1988 was the year of paranoia over doll murderers, and Chucky of the film Child’s Play was the character who brought the most fear over his viewers. Quick fill-in: a serial killer who is nearing death casts a spell in order to be reincarnated in the real world as a doll, and is picked up by a six-year-old boy who experiences the horror that the doll brings. A three-foot-tall redhead wearing a blue denim jumper and a striped sweater, made completely out of plastic and rubber, has got the whole world running for their lives just because a director decides to give the doll a knife and cover it with ketchup. But Chucky does not just kill people. He also attempts to have sex with women using his little plastic penis, and it doesn’t even end there. Chucky has a girlfriend who, by some stroke of genius, decides to reincarnate herself as a doll and call herself the Bride of Chucky. These two three-foot-doll murderers then look for someone to reincarnate them as humans. I don’t know why the Bride of Chucky didn’t just cast the spell herself so that her freaky doll hubby could be human, but my guess is that it’s because she’s an idiot. She even gets knocked up by Chucky and somehow gives birth to another doll! Look out world, a dysfunctional family of sentient plastic dolls wants to play!
Teenage girls all over North America nodded in unison in movie theatres when Mean Girls’ protagonist Cady Heron – err, pre-meth Lindsay Lohan – opined that “in girl world, Halloween is the one night a year when a girl can dress like a total slut and no other girls can say anything about it.” Writer Tina Fey hit the nail on the head in many respects when she wrote the female-fronted comedy about high school juniors in America, but her wry comment about sexy Halloween costumes for young females was the refreshing voice of candor that was much needed in 2004. Nearly 10 years later, it still rings true – but it’s no longer as shocking – as none of the females I know are actually trying to conceal the fact that whatever costume choice they’ve made is preceded by the word “sexy”. What’s most frightening to me, as a woman in favour of equal rights, is the lack of support from other women for our slutty choices, under the guise of feminism.
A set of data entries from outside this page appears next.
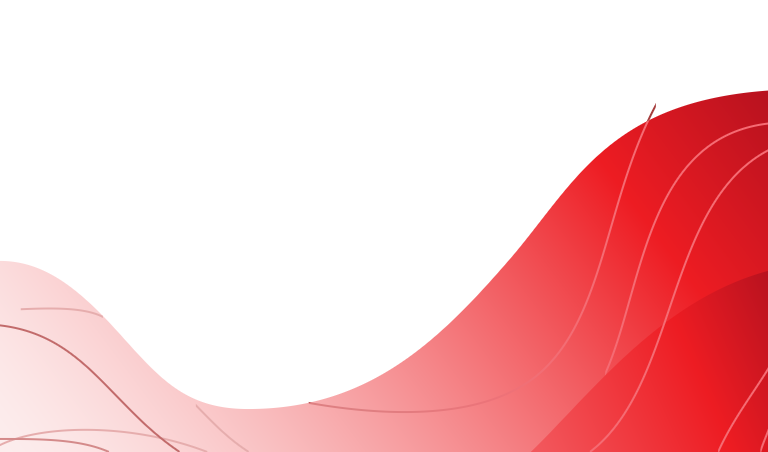
This background is drawn by a WebGL 1 fragment shader. Its source:

```glsl
precision highp float;
// A red wave sweeps up to the right over white, with a second wave in front
// and thin flowing lines. Every edge and line is a cubic Bezier that advances
// in x, solved by bisection to give a signed distance to the curve.

uniform vec2 u_resolution;

const vec2 CANVAS = vec2(100.0, 58.9);   // design units: percent of width
const float LINE_HALF_WIDTH = 0.13;

const vec3 WHITE = vec3(1.0);
const vec3 BLUSH = vec3(0.99, 0.93, 0.93);
const vec3 CORAL = vec3(0.95, 0.34, 0.36);
const vec3 RED = vec3(0.93, 0.11, 0.135);
const vec3 CRIMSON = vec3(0.72, 0.07, 0.12);
const vec3 LINE_DARK = vec3(0.76, 0.42, 0.42);
const vec3 LINE_ROSE = vec3(0.83, 0.54, 0.54);
const vec3 LINE_PALE = vec3(0.90, 0.68, 0.68);
const vec3 LINE_BRIGHT = vec3(0.96, 0.42, 0.45);
const vec3 LINE_TIP = vec3(0.65, 0.24, 0.24);

// Gradient axes, and the positions along them of the colour stops
const vec2 BACK_AXIS = vec2(0.8, 0.6);
const float BACK_RED = 85.3;
const float BACK_END = 108.2;
const float BACK_EASE = 1.4;
const vec2 FRONT_AXIS = vec2(0.9, 0.4);
const float FRONT_START = 63.3;
const float FRONT_RED = 85.9;
const float FRONT_END = 99.6;

float cubic(float a, float b, float c, float d, float t) {
  float s = 1.0 - t;
  return s * s * s * a + 3.0 * s * t * (s * b + t * c) + t * t * t * d;
}

// Signed distance to a curve, positive above it
float curveDistance(vec2 p, vec2 a, vec2 b, vec2 c, vec2 d) {
  float t = 0.5;
  float stepSize = 0.25;
  for (int i = 0; i < 16; i++) {
    t += cubic(a.x, b.x, c.x, d.x, t) < p.x ? stepSize : -stepSize;
    stepSize *= 0.5;
  }
  float s = 1.0 - t;
  vec2 tangent = s * s * (b - a) + 2.0 * s * t * (c - b) + t * t * (d - c);
  return (p.y - cubic(a.y, b.y, c.y, d.y, t)) * tangent.x / length(tangent);
}

// Antialiased coverage of the inside, where the distance is negative
float coverage(float distanceOut, float pixel) {
  return clamp(0.5 - distanceOut / pixel, 0.0, 1.0);
}

float line(vec2 p, float pixel, vec2 a, vec2 b, vec2 c, vec2 d) {
  float ends = coverage(a.x - p.x, pixel) * coverage(p.x - d.x, pixel);
  return ends * coverage(abs(curveDistance(p, a, b, c, d)) - LINE_HALF_WIDTH, pixel);
}

// Crest of the large wave, in four smoothly joined spans
float backDistance(vec2 p) {
  vec2 slope = vec2(15.4, 15.6);
  vec2 valley = vec2(32.3, 5.6);
  vec2 rise = vec2(66.7, 25.5);
  if (p.x < slope.x) return curveDistance(p, vec2(0.0, 24.9), vec2(5.9, 24.9), vec2(10.4, 21.1), slope);
  if (p.x < valley.x) return curveDistance(p, slope, vec2(20.8, 9.6), vec2(24.1, 5.6), valley);
  if (p.x < rise.x) return curveDistance(p, valley, vec2(48.2, 5.6), vec2(57.3, 14.6), rise);
  return curveDistance(p, rise, vec2(74.9, 35.2), vec2(79.4, 45.6), vec2(100.0, 47.1));
}

vec3 backColor(vec2 p) {
  float s = dot(p, BACK_AXIS);
  vec3 col = mix(BLUSH, RED, pow(clamp(s / BACK_RED, 0.0, 1.0), BACK_EASE));
  return mix(col, CRIMSON, clamp((s - BACK_RED) / (BACK_END - BACK_RED), 0.0, 1.0));
}

vec3 frontColor(vec2 p) {
  float s = dot(p, FRONT_AXIS);
  vec3 col = mix(CORAL, RED, clamp((s - FRONT_START) / (FRONT_RED - FRONT_START), 0.0, 1.0));
  return mix(col, CRIMSON, clamp((s - FRONT_RED) / (FRONT_END - FRONT_RED), 0.0, 1.0));
}

void main() {
  vec2 p = gl_FragCoord.xy / u_resolution * CANVAS;
  float px = CANVAS.x / u_resolution.x;

  // Large wave
  float back = coverage(backDistance(p), px);
  vec3 col = mix(WHITE, backColor(p), back);

  // Lines on the pale left side
  col = mix(col, LINE_PALE, line(p, px, vec2(2.7, 18.6), vec2(7.2, 18.8), vec2(11.1, 18.8), vec2(13.4, 17.6)));
  col = mix(col, LINE_PALE, line(p, px, vec2(0.0, 0.9), vec2(5.2, 3.5), vec2(16.9, 3.9), vec2(27.0, 0.0)));
  col = mix(col, LINE_ROSE, line(p, px, vec2(0.0, 1.7), vec2(5.2, 1.7), vec2(10.4, 1.7), vec2(14.2, 0.0)));
  col = mix(col, LINE_DARK, line(p, px, vec2(0.0, 16.5), vec2(11.1, 15.2), vec2(14.3, 6.1), vec2(23.4, 0.0)));
  col = mix(col, LINE_PALE, line(p, px, vec2(25.5, 6.1), vec2(28.0, 3.5), vec2(29.9, 1.6), vec2(32.4, 0.0)));

  // Long line from the valley, its tip leaving the wave
  vec2 bend = vec2(70.3, 10.3);
  float sweep = max(
    line(p, px, vec2(40.2, 6.4), vec2(52.1, 4.3), vec2(63.8, 4.6), bend),
    line(p, px, bend, vec2(78.8, 17.8), vec2(78.8, 32.8), vec2(85.4, 45.2)));
  vec3 sweepColor = mix(vec3(0.87, 0.50, 0.51), LINE_BRIGHT, smoothstep(42.0, 80.0, p.x));
  col = mix(col, mix(LINE_TIP, sweepColor, back), sweep);
  col = mix(col, LINE_BRIGHT, line(p, px, vec2(78.8, 10.2), vec2(83.7, 21.1), vec2(84.0, 40.9), vec2(100.0, 42.8)));

  // Front wave and the lines over it
  float front = curveDistance(p, vec2(69.1, 0.0), vec2(76.8, 7.4), vec2(85.9, 19.8), vec2(100.0, 23.6));
  col = mix(col, frontColor(p), coverage(front, px) * step(69.1, p.x));
  col = mix(col, LINE_BRIGHT, line(p, px, vec2(76.8, 0.0), vec2(88.3, 8.7), vec2(86.6, 32.2), vec2(100.0, 39.3)));
  col = mix(col, LINE_BRIGHT, line(p, px, vec2(93.5, 0.0), vec2(95.4, 4.2), vec2(97.9, 7.4), vec2(100.0, 10.8)));
  col = mix(col, LINE_BRIGHT, line(p, px, vec2(99.0, 0.0), vec2(99.3, 1.0), vec2(99.7, 1.9), vec2(100.0, 2.7)));

  gl_FragColor = vec4(col, 1.0);
}
```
Many people might call that “first wave feminism versus second or third-wave feminism.” My personal mantra for that is: “If you degrade other women for their choices under the guise of feminism, you’re a jerk – not a feminist.” A woman being proud of her body – slutty Halloween costume or not – is nothing to gasp at. My exposed cellulite, on the other hand, is worth a scream.
Published on Oct 30, 2013
Published on Oct 30, 2013
The Halloween edition of Capilano University's student newspaper, The Capilano Courier! This issue featuring articles on excorcism, how to s...